▶ _Activity_: Which lines of the records below contain the string "center"? Report each of them.

▶ _Provided material_:
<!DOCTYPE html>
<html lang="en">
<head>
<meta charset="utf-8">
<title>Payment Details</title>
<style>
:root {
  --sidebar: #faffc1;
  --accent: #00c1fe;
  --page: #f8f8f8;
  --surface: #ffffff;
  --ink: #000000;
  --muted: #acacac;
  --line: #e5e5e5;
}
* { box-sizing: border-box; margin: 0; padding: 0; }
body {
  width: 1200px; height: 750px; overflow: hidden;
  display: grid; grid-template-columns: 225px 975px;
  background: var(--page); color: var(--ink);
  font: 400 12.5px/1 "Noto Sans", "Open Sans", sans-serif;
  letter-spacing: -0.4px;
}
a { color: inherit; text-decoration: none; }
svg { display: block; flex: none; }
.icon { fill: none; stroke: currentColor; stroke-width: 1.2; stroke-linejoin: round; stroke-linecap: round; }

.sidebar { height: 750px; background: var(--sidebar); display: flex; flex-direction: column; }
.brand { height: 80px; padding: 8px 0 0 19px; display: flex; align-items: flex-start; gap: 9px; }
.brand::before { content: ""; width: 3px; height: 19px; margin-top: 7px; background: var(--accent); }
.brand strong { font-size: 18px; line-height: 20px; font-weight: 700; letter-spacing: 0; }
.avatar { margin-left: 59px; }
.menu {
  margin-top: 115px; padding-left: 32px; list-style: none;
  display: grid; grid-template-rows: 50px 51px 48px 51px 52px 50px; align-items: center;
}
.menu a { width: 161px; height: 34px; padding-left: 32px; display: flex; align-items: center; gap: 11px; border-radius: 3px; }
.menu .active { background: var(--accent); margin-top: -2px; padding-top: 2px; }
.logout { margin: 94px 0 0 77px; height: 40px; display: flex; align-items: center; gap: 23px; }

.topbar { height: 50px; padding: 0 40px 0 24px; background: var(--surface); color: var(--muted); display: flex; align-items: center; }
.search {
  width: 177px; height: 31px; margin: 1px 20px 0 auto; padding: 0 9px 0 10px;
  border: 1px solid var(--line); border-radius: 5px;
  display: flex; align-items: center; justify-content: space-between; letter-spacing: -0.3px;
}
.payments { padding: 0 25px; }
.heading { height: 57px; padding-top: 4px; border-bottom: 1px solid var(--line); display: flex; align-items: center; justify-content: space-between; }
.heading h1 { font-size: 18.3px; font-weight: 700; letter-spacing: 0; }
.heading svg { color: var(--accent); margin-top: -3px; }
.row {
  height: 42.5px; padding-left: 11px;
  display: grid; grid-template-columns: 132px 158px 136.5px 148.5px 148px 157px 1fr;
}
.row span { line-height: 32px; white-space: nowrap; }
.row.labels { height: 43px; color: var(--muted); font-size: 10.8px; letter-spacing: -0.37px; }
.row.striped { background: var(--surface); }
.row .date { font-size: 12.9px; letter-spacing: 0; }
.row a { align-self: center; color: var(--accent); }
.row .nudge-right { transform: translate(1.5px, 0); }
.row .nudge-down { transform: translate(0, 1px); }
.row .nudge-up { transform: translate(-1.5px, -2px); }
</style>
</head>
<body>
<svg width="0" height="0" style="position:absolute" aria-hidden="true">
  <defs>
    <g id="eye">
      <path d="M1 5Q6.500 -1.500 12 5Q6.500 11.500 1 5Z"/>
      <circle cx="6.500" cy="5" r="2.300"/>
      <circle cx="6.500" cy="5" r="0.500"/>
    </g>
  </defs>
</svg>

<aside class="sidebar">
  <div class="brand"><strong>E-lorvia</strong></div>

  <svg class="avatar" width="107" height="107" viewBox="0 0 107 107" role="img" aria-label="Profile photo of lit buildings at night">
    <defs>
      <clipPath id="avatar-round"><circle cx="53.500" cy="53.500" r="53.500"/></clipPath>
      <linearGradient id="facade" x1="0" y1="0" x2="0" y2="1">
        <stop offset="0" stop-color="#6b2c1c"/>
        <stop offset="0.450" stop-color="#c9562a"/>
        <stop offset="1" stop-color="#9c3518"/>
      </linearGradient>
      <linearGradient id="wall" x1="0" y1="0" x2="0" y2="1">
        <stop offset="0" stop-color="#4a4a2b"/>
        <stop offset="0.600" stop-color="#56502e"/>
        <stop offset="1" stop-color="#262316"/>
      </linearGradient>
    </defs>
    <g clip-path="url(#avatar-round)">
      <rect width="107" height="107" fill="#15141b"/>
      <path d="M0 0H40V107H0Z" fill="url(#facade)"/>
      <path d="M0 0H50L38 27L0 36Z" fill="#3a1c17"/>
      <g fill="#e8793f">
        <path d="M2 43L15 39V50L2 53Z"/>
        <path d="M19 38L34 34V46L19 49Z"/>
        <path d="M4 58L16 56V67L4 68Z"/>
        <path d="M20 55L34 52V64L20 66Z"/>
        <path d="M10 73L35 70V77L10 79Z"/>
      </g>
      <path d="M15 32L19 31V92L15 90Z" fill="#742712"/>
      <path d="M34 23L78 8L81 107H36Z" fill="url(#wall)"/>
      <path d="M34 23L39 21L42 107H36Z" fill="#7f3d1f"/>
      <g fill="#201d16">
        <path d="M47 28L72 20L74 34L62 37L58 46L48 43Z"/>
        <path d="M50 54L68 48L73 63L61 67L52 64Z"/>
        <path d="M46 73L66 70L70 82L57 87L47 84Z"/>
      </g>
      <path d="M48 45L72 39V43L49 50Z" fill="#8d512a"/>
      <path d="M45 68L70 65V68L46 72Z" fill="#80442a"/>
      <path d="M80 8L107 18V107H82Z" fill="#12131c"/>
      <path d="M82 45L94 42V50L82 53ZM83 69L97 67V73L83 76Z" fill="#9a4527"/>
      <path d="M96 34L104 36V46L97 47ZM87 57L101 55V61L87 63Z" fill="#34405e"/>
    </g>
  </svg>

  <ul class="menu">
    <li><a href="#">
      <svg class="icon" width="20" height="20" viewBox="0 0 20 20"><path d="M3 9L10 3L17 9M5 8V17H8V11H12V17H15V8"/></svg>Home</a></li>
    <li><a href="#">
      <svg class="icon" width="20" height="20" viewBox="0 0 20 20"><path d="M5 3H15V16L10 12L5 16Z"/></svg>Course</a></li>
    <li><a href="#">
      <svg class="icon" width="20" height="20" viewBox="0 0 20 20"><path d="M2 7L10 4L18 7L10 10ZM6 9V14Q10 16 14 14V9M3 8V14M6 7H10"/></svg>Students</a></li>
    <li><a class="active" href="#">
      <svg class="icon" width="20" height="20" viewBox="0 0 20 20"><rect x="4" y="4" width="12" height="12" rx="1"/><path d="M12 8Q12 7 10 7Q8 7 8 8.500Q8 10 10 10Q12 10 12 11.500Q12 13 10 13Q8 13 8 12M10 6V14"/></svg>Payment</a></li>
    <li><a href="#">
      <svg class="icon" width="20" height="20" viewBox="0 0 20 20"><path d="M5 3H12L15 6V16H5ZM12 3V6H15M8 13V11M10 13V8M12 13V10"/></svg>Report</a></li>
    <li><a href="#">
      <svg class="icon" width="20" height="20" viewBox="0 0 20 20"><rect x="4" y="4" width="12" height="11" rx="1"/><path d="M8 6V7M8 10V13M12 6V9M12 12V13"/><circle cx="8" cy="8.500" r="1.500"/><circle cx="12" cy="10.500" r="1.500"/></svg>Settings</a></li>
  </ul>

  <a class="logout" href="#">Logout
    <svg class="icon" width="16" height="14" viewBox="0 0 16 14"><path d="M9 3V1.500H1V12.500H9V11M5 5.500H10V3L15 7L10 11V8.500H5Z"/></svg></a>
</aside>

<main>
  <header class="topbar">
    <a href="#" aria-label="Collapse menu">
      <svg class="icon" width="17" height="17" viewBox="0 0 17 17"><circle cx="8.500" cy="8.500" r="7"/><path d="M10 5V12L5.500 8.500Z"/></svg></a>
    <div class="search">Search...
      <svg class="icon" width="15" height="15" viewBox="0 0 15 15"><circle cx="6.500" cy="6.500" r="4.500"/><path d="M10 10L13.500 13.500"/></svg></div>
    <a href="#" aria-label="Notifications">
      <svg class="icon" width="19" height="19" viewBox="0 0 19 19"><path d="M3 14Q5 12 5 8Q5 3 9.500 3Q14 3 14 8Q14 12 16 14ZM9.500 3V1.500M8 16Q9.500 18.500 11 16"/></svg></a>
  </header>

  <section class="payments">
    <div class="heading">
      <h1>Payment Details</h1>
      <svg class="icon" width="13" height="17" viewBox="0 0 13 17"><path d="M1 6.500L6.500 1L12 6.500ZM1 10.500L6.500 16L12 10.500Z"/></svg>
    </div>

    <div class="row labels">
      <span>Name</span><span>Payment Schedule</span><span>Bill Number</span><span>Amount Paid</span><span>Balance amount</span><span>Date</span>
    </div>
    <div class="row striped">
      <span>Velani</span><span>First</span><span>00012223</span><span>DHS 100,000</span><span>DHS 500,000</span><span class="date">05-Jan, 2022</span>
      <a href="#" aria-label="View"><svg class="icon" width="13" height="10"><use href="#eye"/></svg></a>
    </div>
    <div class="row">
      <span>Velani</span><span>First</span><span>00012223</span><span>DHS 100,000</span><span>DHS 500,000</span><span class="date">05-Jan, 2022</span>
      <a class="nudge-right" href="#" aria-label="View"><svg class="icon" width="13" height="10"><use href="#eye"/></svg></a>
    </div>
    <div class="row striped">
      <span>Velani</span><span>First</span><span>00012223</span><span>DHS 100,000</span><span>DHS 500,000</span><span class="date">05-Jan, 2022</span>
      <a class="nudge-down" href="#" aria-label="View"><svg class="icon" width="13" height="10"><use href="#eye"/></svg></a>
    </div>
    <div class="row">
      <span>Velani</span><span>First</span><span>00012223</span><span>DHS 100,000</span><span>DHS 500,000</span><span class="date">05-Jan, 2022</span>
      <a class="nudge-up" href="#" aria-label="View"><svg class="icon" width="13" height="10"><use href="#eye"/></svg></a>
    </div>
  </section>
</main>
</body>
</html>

▶ _Solution below_:
  display: grid; grid-template-rows: 50px 51px 48px 51px 52px 50px; align-items: center;
.menu a { width: 161px; height: 34px; padding-left: 32px; display: flex; align-items: center; gap: 11px; border-radius: 3px; }
.logout { margin: 94px 0 0 77px; height: 40px; display: flex; align-items: center; gap: 23px; }
.topbar { height: 50px; padding: 0 40px 0 24px; background: var(--surface); color: var(--muted); display: flex; align-items: center; }
  display: flex; align-items: center; justify-content: space-between; letter-spacing: -0.3px;
.heading { height: 57px; padding-top: 4px; border-bottom: 1px solid var(--line); display: flex; align-items: center; justify-content: space-between; }
.row a { align-self: center; color: var(--accent); }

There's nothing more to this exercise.